(Dataset entries)
Segment Open
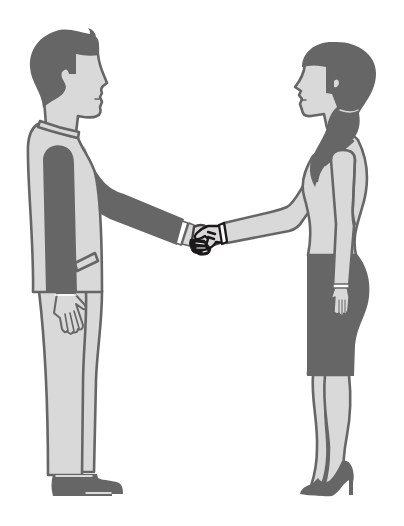
<!DOCTYPE html>
<html lang="en">
<head>
<meta charset="utf-8">
<title>Handshake</title>
<style>
:root { --paper: #fff; --dark: #666; --light: #d9d9d9; --ink: #1c191b; }
html, body { margin: 0; background: var(--paper); overflow: hidden; }
svg { display: block; width: 404px; height: 526px; }
.light { fill: var(--light); stroke: var(--dark); stroke-width: 2.6; stroke-linejoin: round; stroke-linecap: round; }
.dark { fill: var(--dark); }
.line { fill: none; stroke: var(--dark); stroke-width: 2.4; stroke-linecap: round; stroke-linejoin: round; }
.thin { stroke-width: 1.6; }
.cuff { fill: var(--paper); stroke: var(--dark); stroke-width: 1.8; stroke-linejoin: round; }
.grip { fill: var(--light); stroke: var(--ink); stroke-width: 2.4; stroke-linejoin: round; stroke-linecap: round; }
.gap { fill: none; stroke: var(--paper); stroke-width: 1.4; stroke-linecap: round; }
</style>
</head>
<body>
<svg viewBox="0 0 404 526" role="img" aria-label="A man and a woman shaking hands">

  <g id="man">
    <g id="man-legs">
      <path class="dark" d="M53 474H97L98 478C104 481 113 480 119 483Q123 485 123 494H112V496H53Q50 486 53 474Z"/>
      <path class="light" d="M75 291H102C102 325 97 350 96 380L94 472H80Z"/>
      <path class="light" d="M39 291H86C87 325 83 352 83 385L82 475H48C48 410 46 350 39 291Z"/>
      <path class="gap" d="M56 476H92M86 493H111"/>
    </g>

    <g id="man-head">
      <path class="light" d="M43 86L46 125L76 133L78 116C84 117 91 119 97 116Q102 114 100 107L102 102L100 97L102 93Q100 89 103 86L107 83C104 75 99 67 98 54L70 52Z"/>
      <path class="line thin" d="M95 99H101"/>
      <path class="dark" d="M43 108C42 92 31 83 30 67C29 49 40 36 56 31C67 27 79 32 90 34Q90 30 88 28Q95 30 96 37Q100 39 99 55Q88 57 76 54V74H69Q67 66 62 72C60 79 65 80 66 87C64 98 52 99 43 108Z"/>
    </g>

    <g id="man-front-arm">
      <path class="dark" d="M84 145C88 157 93 169 103 181C108 187 116 192 124 194L184 219L177 245L110 219L99 213Z"/>
      <path class="cuff" d="M182 221L188 223L181 245L176 243Z"/>
      <path class="light" d="M189 223L196 226L190 246L182 244Z" style="stroke-width:1.6"/>
    </g>

    <g id="man-jacket">
      <path class="light" d="M38 124Q57 133 78 138C82 149 92 161 95 173C101 196 102 250 102 292H33C34 242 27 180 28 146Q29 129 38 124Z"/>
      <path class="light" d="M40 121Q59 128 79 132L78 138Q56 133 38 127Z"/>
      <path class="light" d="M75 263L95 253L98 261L77 271Z"/>
    </g>

    <g id="man-side-arm">
      <path class="light" d="M57 293L54 313L60 318L62 329Q65 334 67 331Q71 336 73 332Q77 334 78 329Q83 331 83 325L76 304L83 309Q88 310 84 304L74 293Z" style="stroke-width:2"/>
      <path class="line thin" d="M65 314L68 331M70 313L74 331M74 311L79 328"/>
      <path class="dark" d="M43 159C44 148 54 143 63 146Q74 149 74 164L77 293H46C45 246 44 202 43 159Z"/>
      <path class="gap" d="M55 295H76"/>
    </g>
  </g>

  <g id="woman">
    <g id="woman-legs">
      <path class="light" d="M313 375C311 400 318 420 317 448Q317 468 311 486L322 485C329 465 328 447 326 425Q324 400 329 375Z"/>
      <path class="light" d="M325 375C322 404 328 425 329 448Q329 470 324 487L344 480Q342 461 347 435C351 414 351 394 349 375Z"/>
      <path class="dark" d="M300 494Q301 487 312 484L318 478Q323 485 329 481L326 494Q318 497 300 494Z"/>
      <path class="dark" d="M311 494Q312 489 322 486C331 482 337 472 342 461Q348 459 352 467Q355 476 353 482V495H349V480C342 484 339 493 332 496Q320 497 311 494Z"/>
    </g>

    <path id="woman-front-arm" class="light" d="M306 181C299 192 295 202 287 207Q280 210 271 212L224 223L227 243L289 231Q298 229 303 220L315 203Z"/>
    <path id="woman-blouse" class="light" d="M313 156C305 169 300 182 304 196C309 214 313 231 308 255H356C352 238 357 225 362 208C369 186 370 164 358 140Q354 134 343 134Z"/>

    <path id="woman-skirt" class="dark" d="M307 254H357C366 265 371 279 369 297C367 315 357 325 355 345L354 376H308Q306 376 307 370Z"/>

    <g id="woman-head">
      <path class="light" d="M305 64C304 74 300 81 295 87L301 91L299 95L302 99L300 104L302 110Q303 117 311 116L324 114L327 128L343 114L347 92L332 62Z"/>
      <path class="line thin" d="M301 100H306"/>
      <path class="dark" d="M302 67C302 52 316 41 334 42C358 41 376 55 376 73C376 91 365 102 359 113C363 136 349 144 335 155C324 164 319 174 315 187Q306 171 313 156C319 143 327 133 328 122Q331 112 337 107L332 94L326 93V67Q314 64 302 67Z"/>
      <path d="M334 81Q338 77 339 83Q338 88 334 87Z" fill="#d9d9d9"/>
      <path class="gap" d="M340 110Q351 114 358 110" style="stroke:#d9d9d9"/>
      <path class="line" d="M353 141Q338 154 325 165M330 152Q319 167 317 181"/>
    </g>

    <g id="woman-side-arm">
      <path class="light" d="M331 160Q331 150 343 150Q355 150 355 160L353 204Q352 217 354 226L349 287H333L336 224Z"/>
      <path class="light" d="M335 287L331 299L335 297L334 312Q337 315 339 313Q342 318 344 313Q347 315 348 309L349 297L347 287Z" style="stroke-width:1.4"/>
      <path class="line" d="M339 300V313M342 300V315M345 300V312" style="stroke-width:1"/>
      <path class="cuff" d="M333 284H349V288H333Z" style="stroke-width:1.4"/>
      <path class="line" d="M355 160L353 204Q352 217 355 224"/>
    </g>
  </g>

  <g id="handshake">
    <path class="grip" d="M194 227Q201 223 207 227L218 227L222 242L211 246L208 253Q203 256 199 253Q193 253 191 247Z" style="stroke:#444"/>
    <path class="grip" d="M221 226L208 226Q202 228 197 233Q193 237 196 239Q199 240 205 236L208 239L205 248Q212 249 216 242L224 243Z"/>
    <path class="grip" d="M191 240Q189 246 193 248Q191 252 197 252Q200 256 204 253Q209 255 210 249L204 241Z" style="fill:#1c191b"/>
    <path class="gap" d="M196 243L204 244M197 248L205 248M203 252L207 251" style="stroke-width:1.2"/>
    <path class="line" d="M208 232L215 234M208 237L214 239" style="stroke:#1c191b"/>
    <path d="M219 225L224 223L227 242L222 244Z" fill="#fff" stroke="#1c191b" stroke-width="2.2" stroke-linejoin="round"/>
  </g>
</svg>
</body>
</html>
Segment Closed
WHAT IS REQUIRED: Restate the records above word for word. Skip every picture.

RESPONSE TO THIS TASK:
<!DOCTYPE html>
<html lang="en">
<head>
<meta charset="utf-8">
<title>Handshake</title>
<style>
:root { --paper: #fff; --dark: #666; --light: #d9d9d9; --ink: #1c191b; }
html, body { margin: 0; background: var(--paper); overflow: hidden; }
svg { display: block; width: 404px; height: 526px; }
.light { fill: var(--light); stroke: var(--dark); stroke-width: 2.6; stroke-linejoin: round; stroke-linecap: round; }
.dark { fill: var(--dark); }
.line { fill: none; stroke: var(--dark); stroke-width: 2.4; stroke-linecap: round; stroke-linejoin: round; }
.thin { stroke-width: 1.6; }
.cuff { fill: var(--paper); stroke: var(--dark); stroke-width: 1.8; stroke-linejoin: round; }
.grip { fill: var(--light); stroke: var(--ink); stroke-width: 2.4; stroke-linejoin: round; stroke-linecap: round; }
.gap { fill: none; stroke: var(--paper); stroke-width: 1.4; stroke-linecap: round; }
</style>
</head>
<body>
<svg viewBox="0 0 404 526" role="img" aria-label="A man and a woman shaking hands">

  <g id="man">
    <g id="man-legs">
      <path class="dark" d="M53 474H97L98 478C104 481 113 480 119 483Q123 485 123 494H112V496H53Q50 486 53 474Z"/>
      <path class="light" d="M75 291H102C102 325 97 350 96 380L94 472H80Z"/>
      <path class="light" d="M39 291H86C87 325 83 352 83 385L82 475H48C48 410 46 350 39 291Z"/>
      <path class="gap" d="M56 476H92M86 493H111"/>
    </g>

    <g id="man-head">
      <path class="light" d="M43 86L46 125L76 133L78 116C84 117 91 119 97 116Q102 114 100 107L102 102L100 97L102 93Q100 89 103 86L107 83C104 75 99 67 98 54L70 52Z"/>
      <path class="line thin" d="M95 99H101"/>
      <path class="dark" d="M43 108C42 92 31 83 30 67C29 49 40 36 56 31C67 27 79 32 90 34Q90 30 88 28Q95 30 96 37Q100 39 99 55Q88 57 76 54V74H69Q67 66 62 72C60 79 65 80 66 87C64 98 52 99 43 108Z"/>
    </g>

    <g id="man-front-arm">
      <path class="dark" d="M84 145C88 157 93 169 103 181C108 187 116 192 124 194L184 219L177 245L110 219L99 213Z"/>
      <path class="cuff" d="M182 221L188 223L181 245L176 243Z"/>
      <path class="light" d="M189 223L196 226L190 246L182 244Z" style="stroke-width:1.6"/>
    </g>

    <g id="man-jacket">
      <path class="light" d="M38 124Q57 133 78 138C82 149 92 161 95 173C101 196 102 250 102 292H33C34 242 27 180 28 146Q29 129 38 124Z"/>
      <path class="light" d="M40 121Q59 128 79 132L78 138Q56 133 38 127Z"/>
      <path class="light" d="M75 263L95 253L98 261L77 271Z"/>
    </g>

    <g id="man-side-arm">
      <path class="light" d="M57 293L54 313L60 318L62 329Q65 334 67 331Q71 336 73 332Q77 334 78 329Q83 331 83 325L76 304L83 309Q88 310 84 304L74 293Z" style="stroke-width:2"/>
      <path class="line thin" d="M65 314L68 331M70 313L74 331M74 311L79 328"/>
      <path class="dark" d="M43 159C44 148 54 143 63 146Q74 149 74 164L77 293H46C45 246 44 202 43 159Z"/>
      <path class="gap" d="M55 295H76"/>
    </g>
  </g>

  <g id="woman">
    <g id="woman-legs">
      <path class="light" d="M313 375C311 400 318 420 317 448Q317 468 311 486L322 485C329 465 328 447 326 425Q324 400 329 375Z"/>
      <path class="light" d="M325 375C322 404 328 425 329 448Q329 470 324 487L344 480Q342 461 347 435C351 414 351 394 349 375Z"/>
      <path class="dark" d="M300 494Q301 487 312 484L318 478Q323 485 329 481L326 494Q318 497 300 494Z"/>
      <path class="dark" d="M311 494Q312 489 322 486C331 482 337 472 342 461Q348 459 352 467Q355 476 353 482V495H349V480C342 484 339 493 332 496Q320 497 311 494Z"/>
    </g>

    <path id="woman-front-arm" class="light" d="M306 181C299 192 295 202 287 207Q280 210 271 212L224 223L227 243L289 231Q298 229 303 220L315 203Z"/>
    <path id="woman-blouse" class="light" d="M313 156C305 169 300 182 304 196C309 214 313 231 308 255H356C352 238 357 225 362 208C369 186 370 164 358 140Q354 134 343 134Z"/>

    <path id="woman-skirt" class="dark" d="M307 254H357C366 265 371 279 369 297C367 315 357 325 355 345L354 376H308Q306 376 307 370Z"/>

    <g id="woman-head">
      <path class="light" d="M305 64C304 74 300 81 295 87L301 91L299 95L302 99L300 104L302 110Q303 117 311 116L324 114L327 128L343 114L347 92L332 62Z"/>
      <path class="line thin" d="M301 100H306"/>
      <path class="dark" d="M302 67C302 52 316 41 334 42C358 41 376 55 376 73C376 91 365 102 359 113C363 136 349 144 335 155C324 164 319 174 315 187Q306 171 313 156C319 143 327 133 328 122Q331 112 337 107L332 94L326 93V67Q314 64 302 67Z"/>
      <path d="M334 81Q338 77 339 83Q338 88 334 87Z" fill="#d9d9d9"/>
      <path class="gap" d="M340 110Q351 114 358 110" style="stroke:#d9d9d9"/>
      <path class="line" d="M353 141Q338 154 325 165M330 152Q319 167 317 181"/>
    </g>

    <g id="woman-side-arm">
      <path class="light" d="M331 160Q331 150 343 150Q355 150 355 160L353 204Q352 217 354 226L349 287H333L336 224Z"/>
      <path class="light" d="M335 287L331 299L335 297L334 312Q337 315 339 313Q342 318 344 313Q347 315 348 309L349 297L347 287Z" style="stroke-width:1.4"/>
      <path class="line" d="M339 300V313M342 300V315M345 300V312" style="stroke-width:1"/>
      <path class="cuff" d="M333 284H349V288H333Z" style="stroke-width:1.4"/>
      <path class="line" d="M355 160L353 204Q352 217 355 224"/>
    </g>
  </g>

  <g id="handshake">
    <path class="grip" d="M194 227Q201 223 207 227L218 227L222 242L211 246L208 253Q203 256 199 253Q193 253 191 247Z" style="stroke:#444"/>
    <path class="grip" d="M221 226L208 226Q202 228 197 233Q193 237 196 239Q199 240 205 236L208 239L205 248Q212 249 216 242L224 243Z"/>
    <path class="grip" d="M191 240Q189 246 193 248Q191 252 197 252Q200 256 204 253Q209 255 210 249L204 241Z" style="fill:#1c191b"/>
    <path class="gap" d="M196 243L204 244M197 248L205 248M203 252L207 251" style="stroke-width:1.2"/>
    <path class="line" d="M208 232L215 234M208 237L214 239" style="stroke:#1c191b"/>
    <path d="M219 225L224 223L227 242L222 244Z" fill="#fff" stroke="#1c191b" stroke-width="2.2" stroke-linejoin="round"/>
  </g>
</svg>
</body>
</html>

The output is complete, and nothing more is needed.